We have short-listed 20 most popular lies applicants may tell in job interviews
Job interviews are high-pressure situations, and the temptation to misrepresent the truth or outright lie is sometimes overwhelming when someone is anxious to secure. The tense interview situation may make the applicant tell lies on some critical questions. We asked 100’s of HR professionals and got the 20 most popular lies applicnats may tell in their job interviews.
Here are 20 of the most popular lies applicants may tell in job interviews.
- Express enthusiasm for working an inconvenient schedule, such as evenings and weekends. It might be true that some people like working evenings and weekends, but most often, people are willing to work less-than-ideal schedules when they are desperate for a job.
- Claim to be looking for opportunities for personal growth. It sounds good to say this, rather than that you are looking for a steady paycheck.
- Claim to be fluent in a foreign language. If competency in speaking a language is a requirement for the job, the candidate will be exposed quickly.
- Claim to have never been convicted of a crime. People with criminal convictions worry that their record will keep them from securing gainful employment, but this is easily verified with a background check, so lying about it is rarely helpful.
- Confidently state they are the perfect job candidate. This relies on a lot of assumptions the interviewee is not able to make reliably.
- Claim to be always happy to help.

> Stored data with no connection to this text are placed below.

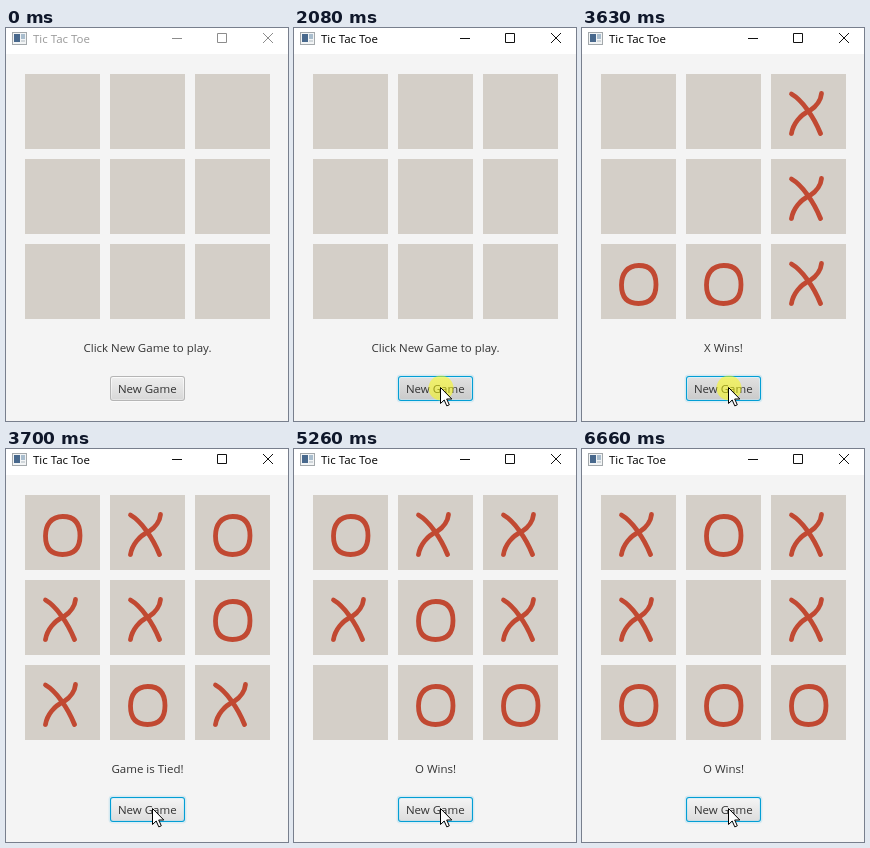
These frames come from a looping animation (282 by 393 pixels, 7.99 s). An HTML page:

```html
<!DOCTYPE html>
<html lang="en">
<head>
<meta charset="utf-8">
<title>Tic Tac Toe</title>
<style>
  html, body { margin: 0; height: 100%; overflow: hidden; background: #f4f4f4; }
  svg { display: block; width: 100vw; height: 100vh; }
  text { font: 11.5px "Open Sans", "Noto Sans", sans-serif; fill: #333; }
  .mid { text-anchor: middle; }
  .mark { fill: none; stroke: #c14932; stroke-width: 4.8; stroke-linecap: round; }
  .controls { fill: none; stroke: currentColor; }
</style>
</head>
<body>
<svg viewBox="0 0 282 393">
  <defs>
    <linearGradient id="body" x2="0" y2="1">
      <stop id="bodyTop"/><stop id="bodyEnd" offset="1"/>
    </linearGradient>
    <linearGradient id="rim" x2="0" y2="1">
      <stop stop-color="#fcfcfc"/><stop offset="1" stop-color="#e4e4e4"/>
    </linearGradient>
    <path id="X" class="mark" d="M20.5 20C31 26 43 43 49.5 59.5M50.5 19.5C50 25 46 32 39 36.5C29 41 22 50 20.5 59.5"/>
    <path id="O" class="mark" d="M37.8 21.5C50 21.5 55 29 55 40.5S50 59.5 37.5 59.5S20.5 52 20.5 41S26 21.5 37.8 21.5Z"/>
  </defs>

  <rect width="282" height="393" fill="#f4f4f4"/>
  <rect width="282" height="26" fill="#fff"/>
  <g id="icon">
    <rect x="6.5" y="4.5" width="14" height="12" fill="#f2f4f5" stroke="#a3a8ab"/>
    <rect x="8" y="6" width="6" height="8" fill="#48688c"/>
    <rect x="15" y="6" width="4" height="5" fill="#a9bdcd"/>
    <rect x="15" y="12" width="4" height="2" fill="#d0d6da"/>
  </g>
  <text id="title" x="27" y="15">Tic Tac Toe</text>
  <path id="controls" class="controls" d="M166 10.5h10M211.5 5.5h9v9h-9zM257 5l10 10M267 5l-10 10"/>

  <g id="board"></g>
  <text id="status" class="mid" x="141.5" y="324"></text>

  <rect x="104" y="349" width="75" height="25" rx="3" fill="#fff" opacity=".6"/>
  <rect id="edge" x="104" y="348" width="75" height="25" rx="3"/>
  <rect x="105" y="349" width="73" height="23" rx="2" fill="url(#rim)"/>
  <rect id="glow" x="102.6" y="346.6" width="77.8" height="27.8" rx="4" fill="#039ed3" opacity=".13"/>
  <rect x="106" y="350" width="71" height="21" rx="1" fill="url(#body)"/>
  <text class="mid" x="141.3" y="365">New Game</text>

  <circle id="click" cx="147" cy="360" r="12.5" fill="#ff0" opacity=".5"/>
  <path id="cursor" d="M.5.5v16l3.7-3.5 2.6 5.9 2.5-1.1-2.6-5.8h5.1z" fill="#fff" stroke="#000"/>
</svg>
<script>
const LOOP = 7990, ENTER = 1070, STEP = 77.5;
// Each click: button pressed, result shown, board, message
const games = [
  [2080, 2160, '..X..XOOX', 'X Wins!'],
  [3630, 3700, 'OXOXXOXOX', 'Game is Tied!'],
  [5180, 5260, 'OXXXOX.OO', 'O Wins!'],
  [6590, 6660, 'XOXX.XOOO', 'O Wins!']
];
const $ = id => document.getElementById(id);
const set = (id, attrs) => {
  for (const key in attrs) $(id).setAttribute(key, attrs[key]);
};
const show = (id, on) => set(id, { visibility: on ? 'visible' : 'hidden' });

let shown;
function drawBoard(board) {
  if (board === shown) return;
  shown = board;
  $('board').innerHTML = [...board].map((mark, i) => {
    const x = 19 + i % 3 * 85, y = 46 + Math.floor(i / 3) * 85;
    return `<g transform="translate(${x} ${y})"><rect width="75" height="75" fill="#d4cfc8"/>` +
      (mark === '.' ? '' : `<use href="#${mark}"/>`) + '</g>';
  }).join('');
}

function render(t) {
  const [, , board, message] = games.findLast(g => t >= g[1]) ||
    [0, 0, '.........', 'Click New Game to play.'];
  drawBoard(board);
  $('status').textContent = message;

  const active = t >= games[0][0];
  const pressed = games.some(g => t >= g[0] && t < g[1]);
  $('title').style.fill = active ? '#000' : '#999';
  $('controls').style.color = active ? '#111' : '#8c8c8c';

  // The pointer glides up in held steps and slows at the button
  const left = 1 - Math.max(0, Math.min(4, Math.floor((t - ENTER) / STEP))) / 4;
  const y = 359 + 28 * left * left;
  show('cursor', t >= ENTER);
  set('cursor', { transform: `translate(${146 + 4 * left} ${y})` });
  show('click', pressed);

  const hover = t >= ENTER && y < 373;
  const [top, end] = pressed ? ['#e0e0e0', '#cbcbcb']
    : hover ? ['#f3f3f3', '#dedede'] : ['#ededed', '#d9d9d9'];
  set('bodyTop', { 'stop-color': top });
  set('bodyEnd', { 'stop-color': end });
  set('edge', { fill: active ? '#039ed3' : '#b5b5b5' });
  show('glow', active);
}

const start = performance.now();
function tick() {
  render((performance.now() - start) % LOOP);
  requestAnimationFrame(tick);
}
tick();
</script>
</body>
</html>
```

- Use “I work too hard” as a weakness. Even if a person truly is a workaholic, it might be better to find ways to discuss the challenges they have met and overcome.
- Misrepresent class ranking in school. This can be verified in a background check.
- Claim seniority in their last position. This can also be verified in a background check.
- Cover up having been fired by claiming that their position was eliminated. Many people, understandably, fear that had it known that they have been fired will hurt their chances for future employment, but a potential employer will be able to find out if the candidate was fired.
- Misrepresent personal interests and state that they spend their time “giving back to the community.” A job candidate who feels the need to lie about this may not be the best fit for the organization.
- Claim to be a “people person.” A better approach might be for the candidate to find a genuine way of describing their people skills.
- Claim expertise in a particular skill or tool. Often these lies are caught during technical interviews.
- Claim to have always wanted to work for your company.
- Lie about their relationship with their current or recent boss. Many people do not want to disclose bad experiences with their bosses.
- Lie about their satisfaction with their current or recent jobs. Again, it is distasteful to discuss negative employment experiences in job interviews.
- Inflate their last salary. This might be in hopes of receiving a better offer.
- State willingness to relocate or commute.
- Leave out work history. While a resume does not necessarily need a complete work history, it is important not to misrepresent a partial work history.
- Fabricate a degree or completion of a degree. This is also verifiable with a background check.
If you are an applicant and want the interviewers to have confidence in you, despite their fear of lies job applicants may tell, attach a personal background check with your application to fill up those empty trust spots.